|Neck ache||4 (19)|
|Abdominal pain||3 (14)|
|Sore throat||3 (14)|
|Malaria rapid diagnostic test|
TABLE 2. Summary of laboratory results for suspected plague cases — Nyimba District, Zambia, March–May, 2015 (N = 21)
|Case no.||Age (yrs)||WBC (x1000) on admission (field test)||Malaria RDT result (field test)||Specimens collected for transport to reference laboratory||Culture result (reference laboratory)||PCR result for Y. pestis (reference laboratory)||Outcome|
|1||6||11.3||Positive||Blood||Unsuitable for culture†||Positive||Alive|
|4||4||12.4||Positive||Blood||Unsuitable for culture†||Positive||Alive|
|—*||—*||Lymph node aspirate||No growth||Positive||Alive|
|8||14||12.5||Positive||Lymph node aspirate||No growth||Positive|
|10||4||8.1||Positive||Blood||Unsuitable for culture†||Positive||Alive|
|12||8||7.9||Positive||Blood||Unsuitable for culture†||Positive||Alive|
|—*||—*||Lymph node aspirate||No growth||—*||Alive|
Suggested citation for this article: Sinyange N, Kumar R, Inambao A, et al. Outbreak of Plague in a High Malaria Endemic Region — Nyimba District, Zambia, March–May 2015. MMWR Morb Mortal Wkly Rep 2016;65:807–811. DOI: http://dx.doi.org/10.15585/mmwr.mm6531a4.
MMWR and Morbidity and Mortality Weekly Report are service marks of the U.S. Department of Health and Human Services.
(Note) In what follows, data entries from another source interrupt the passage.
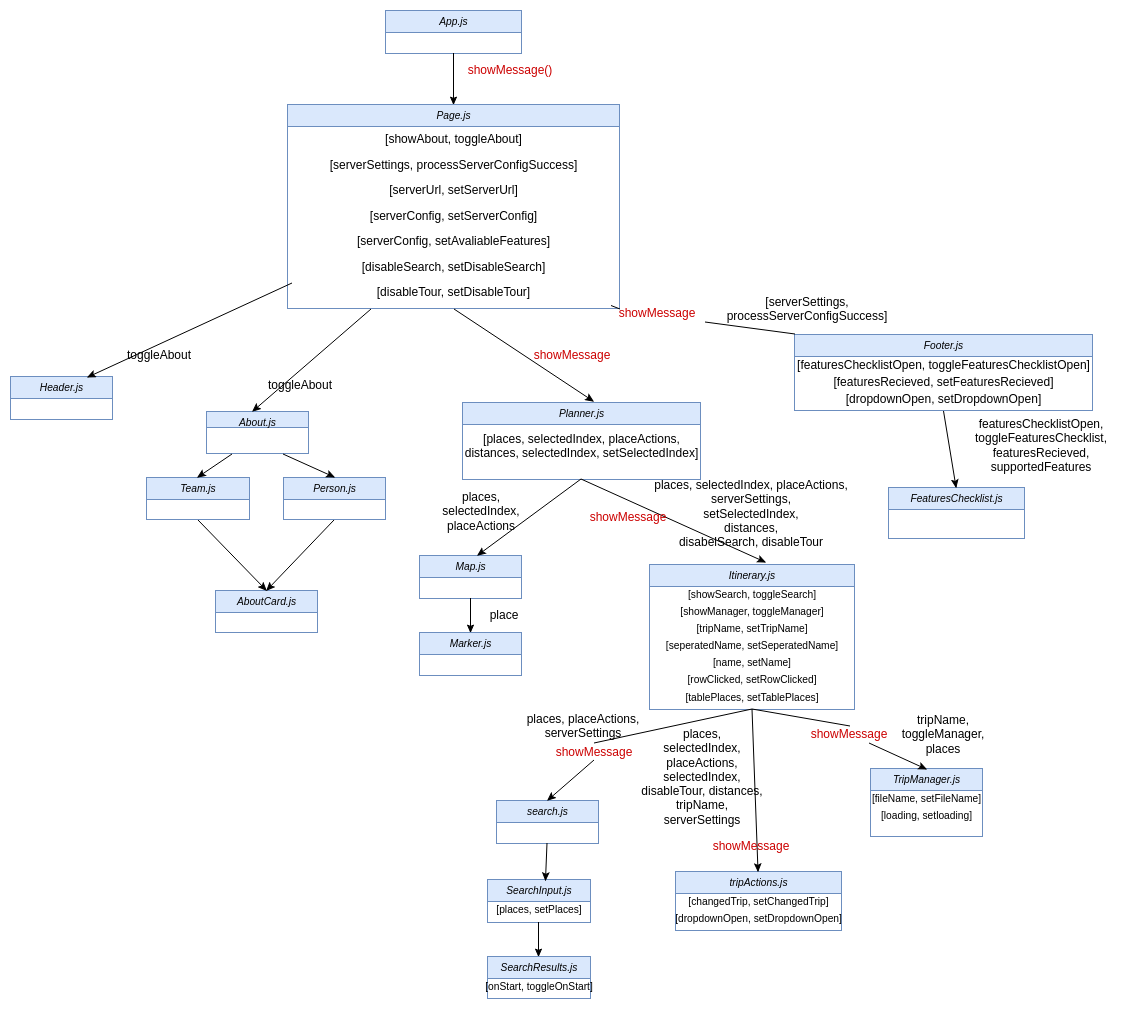
<!DOCTYPE html>
<html lang="en">
<head>
<meta charset="utf-8">
<title>Component hierarchy</title>
<style>
:root { --paper: #ffffff; --ink: #000000; --head: #dae8fc; --line: #6c8ebf; --message: #cc0000; }
* { box-sizing: border-box; margin: 0; padding: 0; }
html, body { width: 1137px; height: 1010px; overflow: hidden; background: var(--paper); }
.diagram { position: relative; width: 1137px; height: 1010px; overflow: hidden; color: var(--ink); font: 12px/14.3px "Liberation Sans", Arial, sans-serif; }
.node { position: absolute; display: flex; flex-direction: column; border: 1px solid var(--line); background: var(--paper); }
.node h2 { flex: none; height: 22px; border-bottom: 1px solid var(--line); background: var(--head); font-size: 10.24px; font-weight: 400; font-style: italic; line-height: 22px; text-align: center; white-space: nowrap; }
.state { display: flex; flex-direction: column; align-items: center; list-style: none; white-space: nowrap; line-height: 17.1px; }
.state.roomy { line-height: 25.5px; }
.state.wrapped { padding-top: 7px; line-height: 14.4px; }
.state.small { margin-top: -1px; font-size: 10.24px; }
.about h2 { height: 16px; line-height: 21px; }
.edges { position: absolute; left: 0; top: 0; }
.edges path { fill: none; stroke: var(--ink); stroke-width: 1; }
.edges .arrow { marker-end: url(#arrowhead); }
.edges marker path { fill: var(--ink); }
.label { position: absolute; transform: translateX(-50%); text-align: center; white-space: nowrap; }
.message { color: var(--message); }
</style>
</head>
<body>
<main class="diagram">
  <section class="node" style="left:385px;top:10px;width:137px;height:44px"><h2>App.js</h2></section>

  <section class="node" style="left:287px;top:104px;width:333px;height:205px">
    <h2>Page.js</h2>
    <ul class="state roomy">
      <li>[showAbout, toggleAbout]</li>
      <li>[serverSettings, processServerConfigSuccess]</li>
      <li>[serverUrl, setServerUrl]</li>
      <li>[serverConfig, setServerConfig]</li>
      <li>[serverConfig, setAvaliableFeatures]</li>
      <li>[disableSearch, setDisableSearch]</li>
      <li>[disableTour, setDisableTour]</li>
    </ul>
  </section>

  <section class="node" style="left:10px;top:376px;width:103px;height:44px"><h2>Header.js</h2></section>
  <section class="node about" style="left:206px;top:411px;width:103px;height:43px"><h2>About.js</h2></section>
  <section class="node" style="left:146px;top:477px;width:104px;height:43px"><h2>Team.js</h2></section>
  <section class="node" style="left:283px;top:477px;width:103px;height:43px"><h2>Person.js</h2></section>
  <section class="node" style="left:215px;top:590px;width:103px;height:43px"><h2>AboutCard.js</h2></section>

  <section class="node" style="left:462px;top:402px;width:239px;height:78px">
    <h2>Planner.js</h2>
    <ul class="state wrapped">
      <li>[places, selectedIndex, placeActions,</li>
      <li>distances, selectedIndex, setSelectedIndex]</li>
    </ul>
  </section>

  <section class="node" style="left:794px;top:334px;width:299px;height:77px">
    <h2>Footer.js</h2>
    <ul class="state">
      <li>[featuresChecklistOpen, toggleFeaturesChecklistOpen]</li>
      <li>[featuresRecieved, setFeaturesRecieved]</li>
      <li>[dropdownOpen, setDropdownOpen]</li>
    </ul>
  </section>
  <section class="node" style="left:888px;top:487px;width:137px;height:52px"><h2>FeaturesChecklist.js</h2></section>

  <section class="node" style="left:419px;top:555px;width:103px;height:44px"><h2>Map.js</h2></section>
  <section class="node" style="left:419px;top:632px;width:103px;height:44px"><h2>Marker.js</h2></section>

  <section class="node" style="left:649px;top:564px;width:206px;height:146px">
    <h2>Itinerary.js</h2>
    <ul class="state small">
      <li>[showSearch, toggleSearch]</li>
      <li>[showManager, toggleManager]</li>
      <li>[tripName, setTripName]</li>
      <li>[seperatedName, setSeperatedName]</li>
      <li>[name, setName]</li>
      <li>[rowClicked, setRowClicked]</li>
      <li>[tablePlaces, setTablePlaces]</li>
    </ul>
  </section>

  <section class="node" style="left:496px;top:800px;width:103px;height:44px"><h2>search.js</h2></section>
  <section class="node" style="left:487px;top:879px;width:104px;height:44px">
    <h2>SearchInput.js</h2>
    <ul class="state small"><li>[places, setPlaces]</li></ul>
  </section>
  <section class="node" style="left:487px;top:956px;width:104px;height:43px">
    <h2>SearchResults.js</h2>
    <ul class="state small"><li>[onStart, toggleOnStart]</li></ul>
  </section>
  <section class="node" style="left:675px;top:871px;width:167px;height:60px">
    <h2>tripActions.js</h2>
    <ul class="state small">
      <li>[changedTrip, setChangedTrip]</li>
      <li>[dropdownOpen, setDropdownOpen]</li>
    </ul>
  </section>
  <section class="node" style="left:870px;top:768px;width:113px;height:69px">
    <h2>TripManager.js</h2>
    <ul class="state small">
      <li>[fileName, setFileName]</li>
      <li>[loading, setloading]</li>
    </ul>
  </section>

  <svg class="edges" width="1137" height="1010" viewBox="0 0 1137 1010" aria-hidden="true">
    <defs>
      <marker id="arrowhead" markerUnits="userSpaceOnUse" markerWidth="9" markerHeight="8" refX="8" refY="4" orient="auto">
        <path d="M1 1L8 4L1 7L2.5 4Z"/>
      </marker>
    </defs>
    <path class="arrow" d="M453.500 53V104"/>
    <path class="arrow" d="M292 283L88 377"/>
    <path class="arrow" d="M371 309L253 411"/>
    <path class="arrow" d="M454 309L593 401"/>
    <path d="M611 305.500L620 309M705 322L795 334"/>
    <path class="arrow" d="M943.500 411L956 487"/>
    <path class="arrow" d="M232 454L198 477"/>
    <path class="arrow" d="M283 454L334 477"/>
    <path class="arrow" d="M198 520L266 590"/>
    <path class="arrow" d="M334 520L267 590"/>
    <path class="arrow" d="M581 479L478 555"/>
    <path class="arrow" d="M581 479L765 562"/>
    <path class="arrow" d="M470.500 598V632"/>
    <path d="M752 709L594 743"/>
    <path class="arrow" d="M594 760L548 800"/>
    <path class="arrow" d="M752 709L758 871"/>
    <path d="M752 709L850 726"/>
    <path class="arrow" d="M869 743L926 769"/>
    <path class="arrow" d="M547 843L545.500 880"/>
    <path class="arrow" d="M538.500 922V956"/>
  </svg>

  <p class="label message" style="left:510px;top:63px">showMessage()</p>
  <p class="label" style="left:159px;top:348px">toggleAbout</p>
  <p class="label" style="left:300px;top:378px">toggleAbout</p>
  <p class="label message" style="left:572px;top:348px">showMessage</p>
  <p class="label message" style="left:657px;top:306px">showMessage</p>
  <p class="label" style="left:807px;top:295px">[serverSettings,<br>processServerConfigSuccess]</p>
  <p class="label" style="left:1041px;top:417px">featuresChecklistOpen,<br>toggleFeaturesChecklist,<br>featuresRecieved,<br>supportedFeatures</p>
  <p class="label" style="left:481px;top:490px">places,<br>selectedIndex,<br>placeActions</p>
  <p class="label message" style="left:628px;top:510px">showMessage</p>
  <p class="label" style="left:751px;top:478px">places, selectedIndex, placeActions,<br>serverSettings,<br>setSelectedIndex,<br>distances,<br>disabelSearch, disableTour</p>
  <p class="label" style="left:504px;top:608px">place</p>
  <p class="label" style="left:583px;top:712px">places, placeActions,<br>serverSettings</p>
  <p class="label message" style="left:594px;top:745px">showMessage</p>
  <p class="label" style="left:702px;top:727px">places,<br>selectedIndex,<br>placeActions,<br>selectedIndex,<br>disableTour, distances,<br>tripName,<br>serverSettings</p>
  <p class="label message" style="left:751px;top:839px">showMessage</p>
  <p class="label message" style="left:849px;top:727px">showMessage</p>
  <p class="label" style="left:943px;top:713px">tripName,<br>toggleManager,<br>places</p>
</main>
</body>
</html>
Use of trade names and commercial sources is for identification only and does not imply endorsement by the U.S. Department of Health and Human Services.
References to non-CDC sites on the Internet are provided as a service to MMWR readers and do not constitute or imply endorsement of these organizations or their programs by CDC or the U.S. Department of Health and Human Services. CDC is not responsible for the content of pages found at these sites. URL addresses listed in MMWR were current as of the date of publication.
All HTML versions of MMWR articles are generated from final proofs through an automated process. This conversion might result in character translation or format errors in the HTML version. Users are referred to the electronic PDF version (https://www.cdc.gov/mmwr) and/or the original MMWR paper copy for printable versions of official text, figures, and tables.
Questions or messages regarding errors in formatting should be addressed to email@example.com.
- Page last reviewed: August 17, 2017
- Page last updated: August 17, 2017
- Content source: